THE RECORDS.

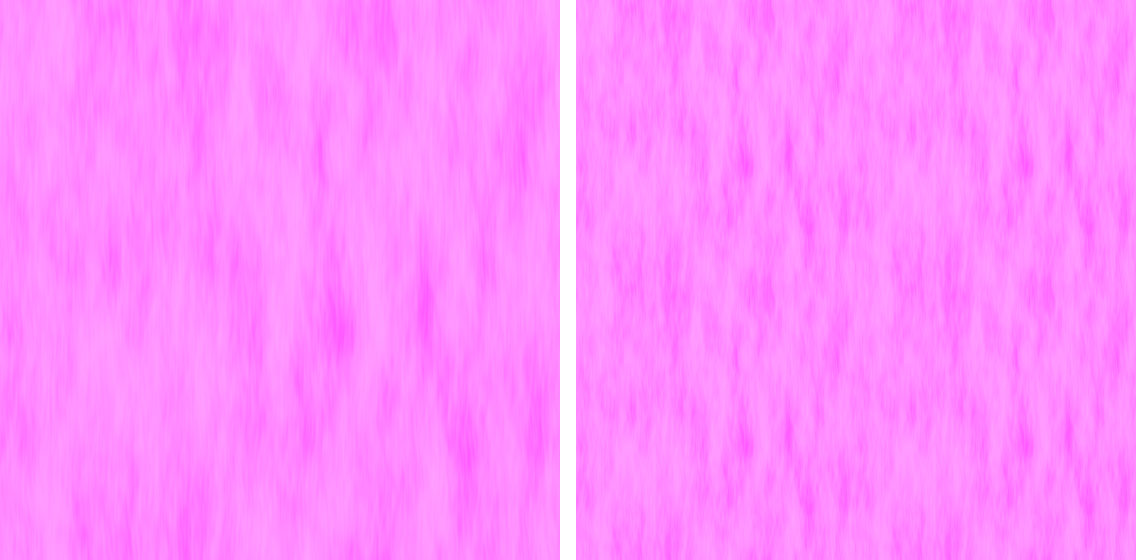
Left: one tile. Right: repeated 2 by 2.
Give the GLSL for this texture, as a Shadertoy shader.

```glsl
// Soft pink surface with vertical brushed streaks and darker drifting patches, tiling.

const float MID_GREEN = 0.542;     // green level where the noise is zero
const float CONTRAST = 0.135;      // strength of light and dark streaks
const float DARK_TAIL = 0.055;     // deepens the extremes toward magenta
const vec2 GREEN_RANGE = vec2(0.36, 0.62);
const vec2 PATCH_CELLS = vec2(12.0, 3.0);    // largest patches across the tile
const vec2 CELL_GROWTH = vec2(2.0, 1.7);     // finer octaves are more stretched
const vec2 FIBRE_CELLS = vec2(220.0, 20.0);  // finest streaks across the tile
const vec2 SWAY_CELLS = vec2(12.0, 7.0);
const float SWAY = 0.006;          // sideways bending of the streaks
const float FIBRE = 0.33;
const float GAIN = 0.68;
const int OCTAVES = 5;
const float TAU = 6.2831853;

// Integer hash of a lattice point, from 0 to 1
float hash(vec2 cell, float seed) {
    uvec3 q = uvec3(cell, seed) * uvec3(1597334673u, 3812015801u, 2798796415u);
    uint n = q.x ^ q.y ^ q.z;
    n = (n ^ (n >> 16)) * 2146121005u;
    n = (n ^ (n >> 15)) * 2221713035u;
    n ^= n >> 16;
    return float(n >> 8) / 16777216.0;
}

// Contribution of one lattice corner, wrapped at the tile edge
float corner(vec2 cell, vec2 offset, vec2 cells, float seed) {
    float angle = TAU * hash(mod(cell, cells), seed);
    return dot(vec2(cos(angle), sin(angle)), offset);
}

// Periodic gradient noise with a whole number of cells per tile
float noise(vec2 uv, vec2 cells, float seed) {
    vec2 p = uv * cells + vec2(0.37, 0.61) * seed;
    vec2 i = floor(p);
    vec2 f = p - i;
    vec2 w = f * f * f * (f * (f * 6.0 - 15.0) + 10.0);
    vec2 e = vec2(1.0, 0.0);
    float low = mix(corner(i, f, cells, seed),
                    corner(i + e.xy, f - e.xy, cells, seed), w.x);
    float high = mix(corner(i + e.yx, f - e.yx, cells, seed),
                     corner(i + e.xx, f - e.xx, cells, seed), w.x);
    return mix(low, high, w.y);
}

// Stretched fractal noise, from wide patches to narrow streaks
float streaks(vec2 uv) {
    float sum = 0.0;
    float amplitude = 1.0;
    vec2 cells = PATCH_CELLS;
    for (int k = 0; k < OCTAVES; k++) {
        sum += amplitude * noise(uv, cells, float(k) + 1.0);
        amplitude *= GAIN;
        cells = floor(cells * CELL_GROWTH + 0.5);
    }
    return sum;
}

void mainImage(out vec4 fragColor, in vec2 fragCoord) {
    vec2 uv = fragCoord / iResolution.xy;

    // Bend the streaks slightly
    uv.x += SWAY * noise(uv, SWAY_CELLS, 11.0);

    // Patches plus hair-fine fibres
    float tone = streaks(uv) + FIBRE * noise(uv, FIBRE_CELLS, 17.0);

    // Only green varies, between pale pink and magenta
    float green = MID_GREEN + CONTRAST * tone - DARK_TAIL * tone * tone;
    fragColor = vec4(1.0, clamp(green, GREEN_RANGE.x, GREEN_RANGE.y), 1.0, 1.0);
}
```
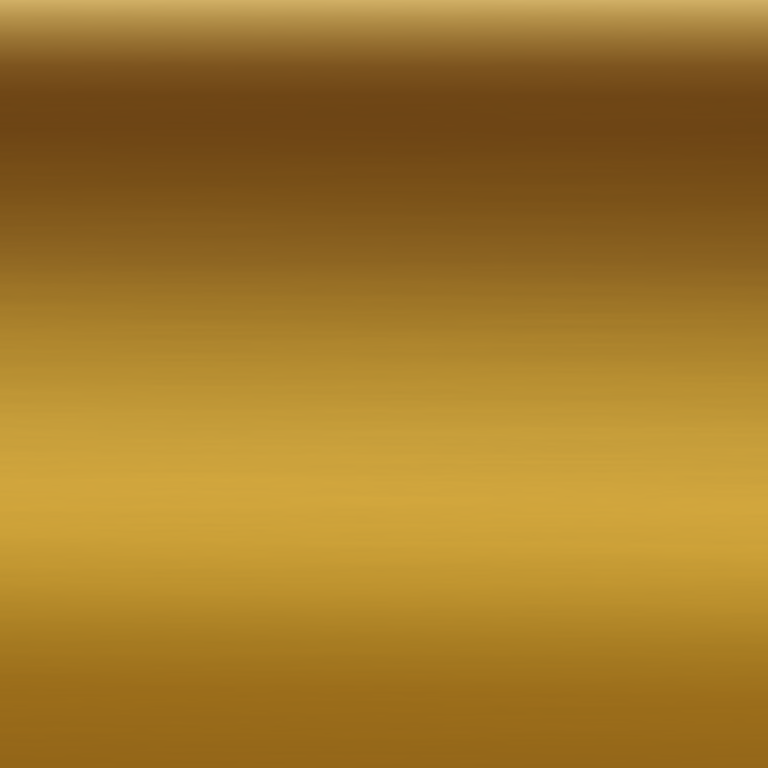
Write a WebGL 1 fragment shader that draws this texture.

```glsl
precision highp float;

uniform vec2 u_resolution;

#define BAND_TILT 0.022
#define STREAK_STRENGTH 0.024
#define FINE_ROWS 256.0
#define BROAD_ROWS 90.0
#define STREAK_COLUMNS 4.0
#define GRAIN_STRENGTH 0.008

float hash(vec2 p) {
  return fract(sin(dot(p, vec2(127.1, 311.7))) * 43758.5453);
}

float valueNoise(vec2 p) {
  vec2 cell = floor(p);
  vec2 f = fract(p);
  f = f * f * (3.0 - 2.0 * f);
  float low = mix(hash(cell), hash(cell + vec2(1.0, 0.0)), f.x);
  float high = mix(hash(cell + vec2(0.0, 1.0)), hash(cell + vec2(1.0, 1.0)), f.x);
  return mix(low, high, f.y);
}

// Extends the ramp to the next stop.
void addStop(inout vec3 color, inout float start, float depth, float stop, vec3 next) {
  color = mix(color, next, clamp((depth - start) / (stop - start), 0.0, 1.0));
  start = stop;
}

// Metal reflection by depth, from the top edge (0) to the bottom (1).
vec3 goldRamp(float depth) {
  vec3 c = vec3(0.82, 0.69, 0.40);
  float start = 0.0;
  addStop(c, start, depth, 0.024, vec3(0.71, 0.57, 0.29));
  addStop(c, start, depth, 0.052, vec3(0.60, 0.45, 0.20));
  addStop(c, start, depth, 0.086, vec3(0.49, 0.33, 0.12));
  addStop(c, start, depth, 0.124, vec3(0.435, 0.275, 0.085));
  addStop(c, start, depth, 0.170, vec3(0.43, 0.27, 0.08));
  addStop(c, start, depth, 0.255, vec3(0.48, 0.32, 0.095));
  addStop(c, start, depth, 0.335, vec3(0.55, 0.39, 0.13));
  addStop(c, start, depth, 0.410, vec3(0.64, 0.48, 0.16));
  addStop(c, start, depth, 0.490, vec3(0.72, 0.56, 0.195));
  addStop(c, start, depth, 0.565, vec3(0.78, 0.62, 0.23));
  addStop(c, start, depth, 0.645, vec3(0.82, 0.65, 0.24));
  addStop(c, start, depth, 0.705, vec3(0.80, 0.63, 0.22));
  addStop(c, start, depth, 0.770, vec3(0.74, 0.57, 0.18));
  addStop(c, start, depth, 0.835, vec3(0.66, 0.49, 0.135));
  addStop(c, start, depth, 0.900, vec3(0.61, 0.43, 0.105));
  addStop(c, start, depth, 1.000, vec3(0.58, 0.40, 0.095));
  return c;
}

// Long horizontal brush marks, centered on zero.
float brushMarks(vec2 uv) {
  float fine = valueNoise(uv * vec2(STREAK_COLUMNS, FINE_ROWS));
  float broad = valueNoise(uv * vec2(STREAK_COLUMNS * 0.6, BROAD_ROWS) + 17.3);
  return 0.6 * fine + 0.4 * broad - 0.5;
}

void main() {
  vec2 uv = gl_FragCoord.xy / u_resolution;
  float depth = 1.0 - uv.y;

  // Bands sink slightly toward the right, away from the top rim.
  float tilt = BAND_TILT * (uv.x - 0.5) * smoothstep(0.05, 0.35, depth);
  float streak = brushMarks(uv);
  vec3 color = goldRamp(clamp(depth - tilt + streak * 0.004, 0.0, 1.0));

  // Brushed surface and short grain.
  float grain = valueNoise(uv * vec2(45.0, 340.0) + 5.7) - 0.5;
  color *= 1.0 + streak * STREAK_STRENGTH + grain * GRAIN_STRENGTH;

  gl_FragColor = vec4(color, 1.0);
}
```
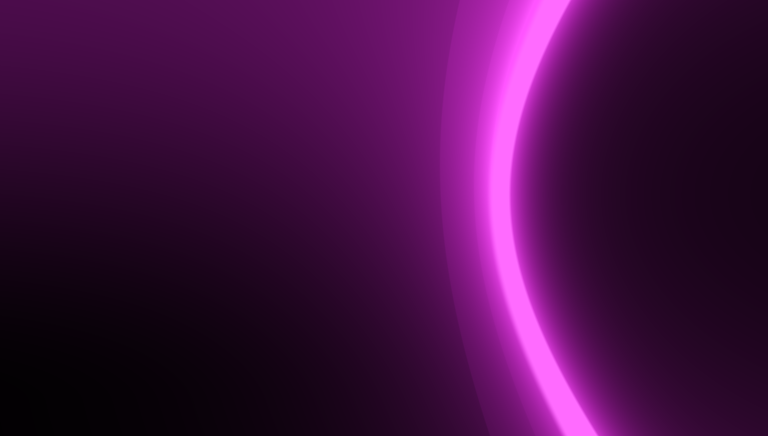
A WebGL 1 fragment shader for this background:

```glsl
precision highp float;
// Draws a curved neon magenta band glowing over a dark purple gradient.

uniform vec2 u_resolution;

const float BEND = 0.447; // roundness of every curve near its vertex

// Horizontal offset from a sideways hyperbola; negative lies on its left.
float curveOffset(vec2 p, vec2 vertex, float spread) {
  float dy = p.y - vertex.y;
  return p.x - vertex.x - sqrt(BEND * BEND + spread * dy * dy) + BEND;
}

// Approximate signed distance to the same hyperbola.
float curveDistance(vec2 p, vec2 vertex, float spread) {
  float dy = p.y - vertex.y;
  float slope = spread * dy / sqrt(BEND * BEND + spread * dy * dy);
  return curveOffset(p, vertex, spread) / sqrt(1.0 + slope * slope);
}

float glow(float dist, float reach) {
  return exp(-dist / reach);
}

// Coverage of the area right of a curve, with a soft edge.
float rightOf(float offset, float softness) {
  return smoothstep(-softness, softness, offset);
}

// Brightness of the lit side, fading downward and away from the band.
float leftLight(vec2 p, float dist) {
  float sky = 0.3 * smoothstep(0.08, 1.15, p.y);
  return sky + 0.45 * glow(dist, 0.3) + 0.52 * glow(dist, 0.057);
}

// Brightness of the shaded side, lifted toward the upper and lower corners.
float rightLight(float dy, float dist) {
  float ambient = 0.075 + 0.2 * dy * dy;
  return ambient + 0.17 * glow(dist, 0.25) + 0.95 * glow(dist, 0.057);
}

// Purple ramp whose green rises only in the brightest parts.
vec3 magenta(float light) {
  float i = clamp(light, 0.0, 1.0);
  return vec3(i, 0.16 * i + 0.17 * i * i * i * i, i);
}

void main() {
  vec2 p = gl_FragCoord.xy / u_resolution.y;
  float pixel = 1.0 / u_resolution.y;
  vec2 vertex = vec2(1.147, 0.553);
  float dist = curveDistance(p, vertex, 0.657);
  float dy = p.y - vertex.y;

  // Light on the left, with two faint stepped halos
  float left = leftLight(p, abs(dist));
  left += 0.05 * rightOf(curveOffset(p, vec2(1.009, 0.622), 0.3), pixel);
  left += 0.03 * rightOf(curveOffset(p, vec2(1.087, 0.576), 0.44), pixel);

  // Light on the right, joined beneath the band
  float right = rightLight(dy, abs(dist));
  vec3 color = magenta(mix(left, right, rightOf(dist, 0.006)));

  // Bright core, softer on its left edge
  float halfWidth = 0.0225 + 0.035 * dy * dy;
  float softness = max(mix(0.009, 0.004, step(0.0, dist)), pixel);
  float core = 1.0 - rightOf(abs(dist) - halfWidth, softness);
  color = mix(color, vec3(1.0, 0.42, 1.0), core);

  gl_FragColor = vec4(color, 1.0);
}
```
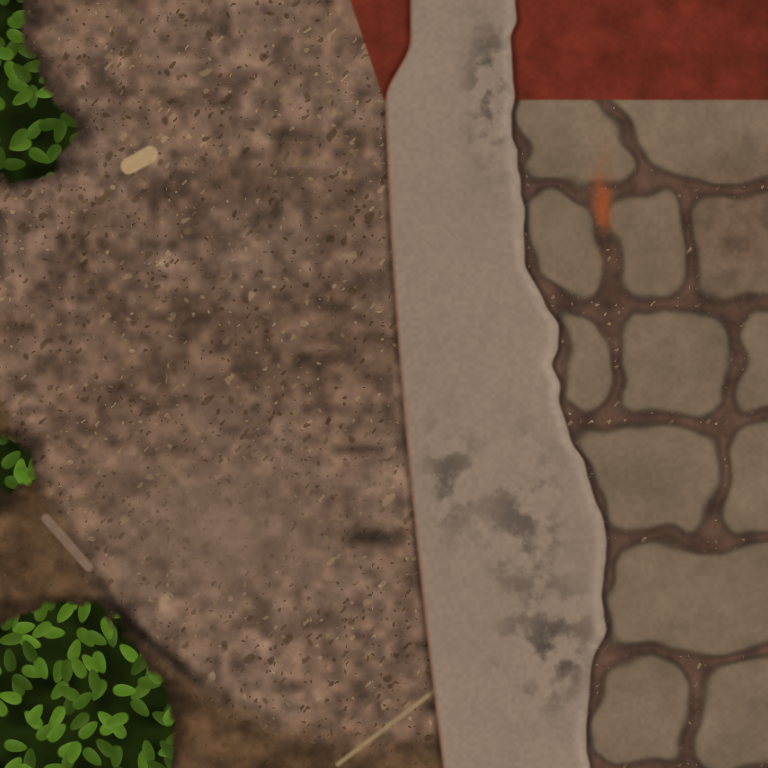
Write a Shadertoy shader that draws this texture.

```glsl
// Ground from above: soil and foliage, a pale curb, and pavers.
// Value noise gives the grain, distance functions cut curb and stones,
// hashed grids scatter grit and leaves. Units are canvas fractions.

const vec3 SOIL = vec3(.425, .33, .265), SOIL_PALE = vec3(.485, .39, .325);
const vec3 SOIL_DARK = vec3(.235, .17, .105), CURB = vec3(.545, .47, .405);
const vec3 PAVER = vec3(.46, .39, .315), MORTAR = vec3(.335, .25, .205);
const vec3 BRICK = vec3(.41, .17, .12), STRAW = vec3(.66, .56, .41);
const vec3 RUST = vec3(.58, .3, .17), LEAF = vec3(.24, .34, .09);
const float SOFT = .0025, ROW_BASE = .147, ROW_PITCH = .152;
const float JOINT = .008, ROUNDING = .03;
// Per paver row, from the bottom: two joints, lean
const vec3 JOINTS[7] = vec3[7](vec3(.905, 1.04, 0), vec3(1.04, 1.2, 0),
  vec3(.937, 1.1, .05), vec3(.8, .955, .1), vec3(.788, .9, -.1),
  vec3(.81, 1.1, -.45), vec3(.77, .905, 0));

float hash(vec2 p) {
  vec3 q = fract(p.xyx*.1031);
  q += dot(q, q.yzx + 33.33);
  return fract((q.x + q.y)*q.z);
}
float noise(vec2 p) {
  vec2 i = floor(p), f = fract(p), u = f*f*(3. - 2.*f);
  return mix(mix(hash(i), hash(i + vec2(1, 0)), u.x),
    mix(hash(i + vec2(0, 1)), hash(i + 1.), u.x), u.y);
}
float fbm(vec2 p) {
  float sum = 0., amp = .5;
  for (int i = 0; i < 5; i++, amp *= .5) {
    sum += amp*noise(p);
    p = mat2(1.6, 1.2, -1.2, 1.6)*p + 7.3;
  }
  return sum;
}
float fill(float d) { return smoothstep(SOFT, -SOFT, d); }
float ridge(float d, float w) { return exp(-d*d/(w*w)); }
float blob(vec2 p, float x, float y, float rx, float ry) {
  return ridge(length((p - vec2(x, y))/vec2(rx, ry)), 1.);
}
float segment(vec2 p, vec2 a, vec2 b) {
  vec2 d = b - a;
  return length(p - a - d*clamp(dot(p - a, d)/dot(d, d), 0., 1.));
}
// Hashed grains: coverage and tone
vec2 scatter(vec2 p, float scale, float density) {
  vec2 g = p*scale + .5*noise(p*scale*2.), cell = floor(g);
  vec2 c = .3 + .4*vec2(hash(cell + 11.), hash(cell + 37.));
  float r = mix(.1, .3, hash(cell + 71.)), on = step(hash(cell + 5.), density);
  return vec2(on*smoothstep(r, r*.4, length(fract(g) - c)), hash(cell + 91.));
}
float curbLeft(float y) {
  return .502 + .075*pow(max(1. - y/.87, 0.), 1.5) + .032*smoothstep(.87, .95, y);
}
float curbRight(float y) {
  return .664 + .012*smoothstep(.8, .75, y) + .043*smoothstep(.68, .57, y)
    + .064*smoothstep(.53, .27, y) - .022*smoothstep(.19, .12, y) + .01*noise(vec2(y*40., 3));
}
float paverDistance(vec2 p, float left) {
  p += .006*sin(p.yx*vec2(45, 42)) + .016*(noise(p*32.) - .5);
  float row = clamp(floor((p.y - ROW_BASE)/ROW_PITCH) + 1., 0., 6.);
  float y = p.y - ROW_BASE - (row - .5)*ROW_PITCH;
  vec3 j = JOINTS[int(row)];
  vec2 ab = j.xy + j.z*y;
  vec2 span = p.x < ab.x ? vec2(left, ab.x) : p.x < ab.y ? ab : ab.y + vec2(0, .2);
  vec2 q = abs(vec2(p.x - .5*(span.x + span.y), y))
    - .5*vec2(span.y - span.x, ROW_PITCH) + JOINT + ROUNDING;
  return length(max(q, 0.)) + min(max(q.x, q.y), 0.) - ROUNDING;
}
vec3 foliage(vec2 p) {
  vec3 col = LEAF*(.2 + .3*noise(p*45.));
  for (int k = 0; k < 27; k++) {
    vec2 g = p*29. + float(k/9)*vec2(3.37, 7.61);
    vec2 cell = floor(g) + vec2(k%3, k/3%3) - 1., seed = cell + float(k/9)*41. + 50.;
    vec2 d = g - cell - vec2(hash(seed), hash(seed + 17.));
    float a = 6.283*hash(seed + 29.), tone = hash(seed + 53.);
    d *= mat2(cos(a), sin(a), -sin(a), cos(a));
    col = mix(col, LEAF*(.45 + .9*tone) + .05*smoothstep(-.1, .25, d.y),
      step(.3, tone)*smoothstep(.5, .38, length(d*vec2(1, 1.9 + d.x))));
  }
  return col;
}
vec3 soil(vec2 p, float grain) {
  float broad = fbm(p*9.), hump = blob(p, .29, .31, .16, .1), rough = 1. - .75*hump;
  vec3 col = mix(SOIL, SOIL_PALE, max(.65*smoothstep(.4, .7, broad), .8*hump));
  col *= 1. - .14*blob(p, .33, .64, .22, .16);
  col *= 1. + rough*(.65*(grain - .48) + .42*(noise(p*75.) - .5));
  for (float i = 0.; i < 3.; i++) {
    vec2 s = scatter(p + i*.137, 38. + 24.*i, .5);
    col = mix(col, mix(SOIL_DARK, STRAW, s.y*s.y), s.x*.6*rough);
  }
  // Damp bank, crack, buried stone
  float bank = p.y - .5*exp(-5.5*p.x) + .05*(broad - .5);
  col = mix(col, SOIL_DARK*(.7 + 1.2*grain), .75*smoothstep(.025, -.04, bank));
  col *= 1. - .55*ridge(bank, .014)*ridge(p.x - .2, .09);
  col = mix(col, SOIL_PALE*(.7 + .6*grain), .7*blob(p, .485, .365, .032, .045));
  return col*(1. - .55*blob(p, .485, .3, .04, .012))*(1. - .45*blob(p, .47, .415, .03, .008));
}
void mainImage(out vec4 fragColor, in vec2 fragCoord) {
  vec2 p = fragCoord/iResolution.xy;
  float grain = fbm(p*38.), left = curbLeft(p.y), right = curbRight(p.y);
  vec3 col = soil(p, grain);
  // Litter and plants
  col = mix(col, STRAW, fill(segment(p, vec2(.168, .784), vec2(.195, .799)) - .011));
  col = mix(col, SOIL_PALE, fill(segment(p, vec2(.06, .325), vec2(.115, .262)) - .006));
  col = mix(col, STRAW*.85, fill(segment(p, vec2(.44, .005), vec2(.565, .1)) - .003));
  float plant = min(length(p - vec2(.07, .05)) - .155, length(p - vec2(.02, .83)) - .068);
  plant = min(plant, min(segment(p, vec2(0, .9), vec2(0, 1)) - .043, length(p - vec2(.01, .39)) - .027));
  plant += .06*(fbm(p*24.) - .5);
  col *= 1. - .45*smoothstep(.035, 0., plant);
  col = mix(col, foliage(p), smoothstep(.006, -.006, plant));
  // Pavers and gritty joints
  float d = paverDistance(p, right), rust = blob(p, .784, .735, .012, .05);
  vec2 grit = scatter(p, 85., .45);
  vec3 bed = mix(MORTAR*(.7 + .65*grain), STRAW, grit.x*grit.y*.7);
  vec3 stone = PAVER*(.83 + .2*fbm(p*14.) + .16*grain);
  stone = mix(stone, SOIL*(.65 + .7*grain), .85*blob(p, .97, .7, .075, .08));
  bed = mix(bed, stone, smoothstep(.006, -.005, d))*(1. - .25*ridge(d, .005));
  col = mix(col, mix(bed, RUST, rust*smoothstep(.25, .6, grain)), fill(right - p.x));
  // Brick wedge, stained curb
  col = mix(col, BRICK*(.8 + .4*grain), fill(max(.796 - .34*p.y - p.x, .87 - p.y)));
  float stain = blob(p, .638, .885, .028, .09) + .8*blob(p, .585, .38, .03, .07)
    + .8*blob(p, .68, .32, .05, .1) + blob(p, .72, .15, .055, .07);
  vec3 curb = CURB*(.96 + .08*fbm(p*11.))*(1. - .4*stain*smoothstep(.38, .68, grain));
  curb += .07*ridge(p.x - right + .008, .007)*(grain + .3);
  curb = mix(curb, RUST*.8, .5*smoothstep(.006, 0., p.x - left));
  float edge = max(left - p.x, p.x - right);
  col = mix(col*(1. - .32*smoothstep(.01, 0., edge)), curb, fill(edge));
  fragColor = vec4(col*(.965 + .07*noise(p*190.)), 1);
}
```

EXERCISE REQUIREMENTS.
Within the material above, find the lines that contain the word "define"; copy them.

WORKED SOLUTION.
#define BAND_TILT 0.022
#define STREAK_STRENGTH 0.024
#define FINE_ROWS 256.0
#define BROAD_ROWS 90.0
#define STREAK_COLUMNS 4.0
#define GRAIN_STRENGTH 0.008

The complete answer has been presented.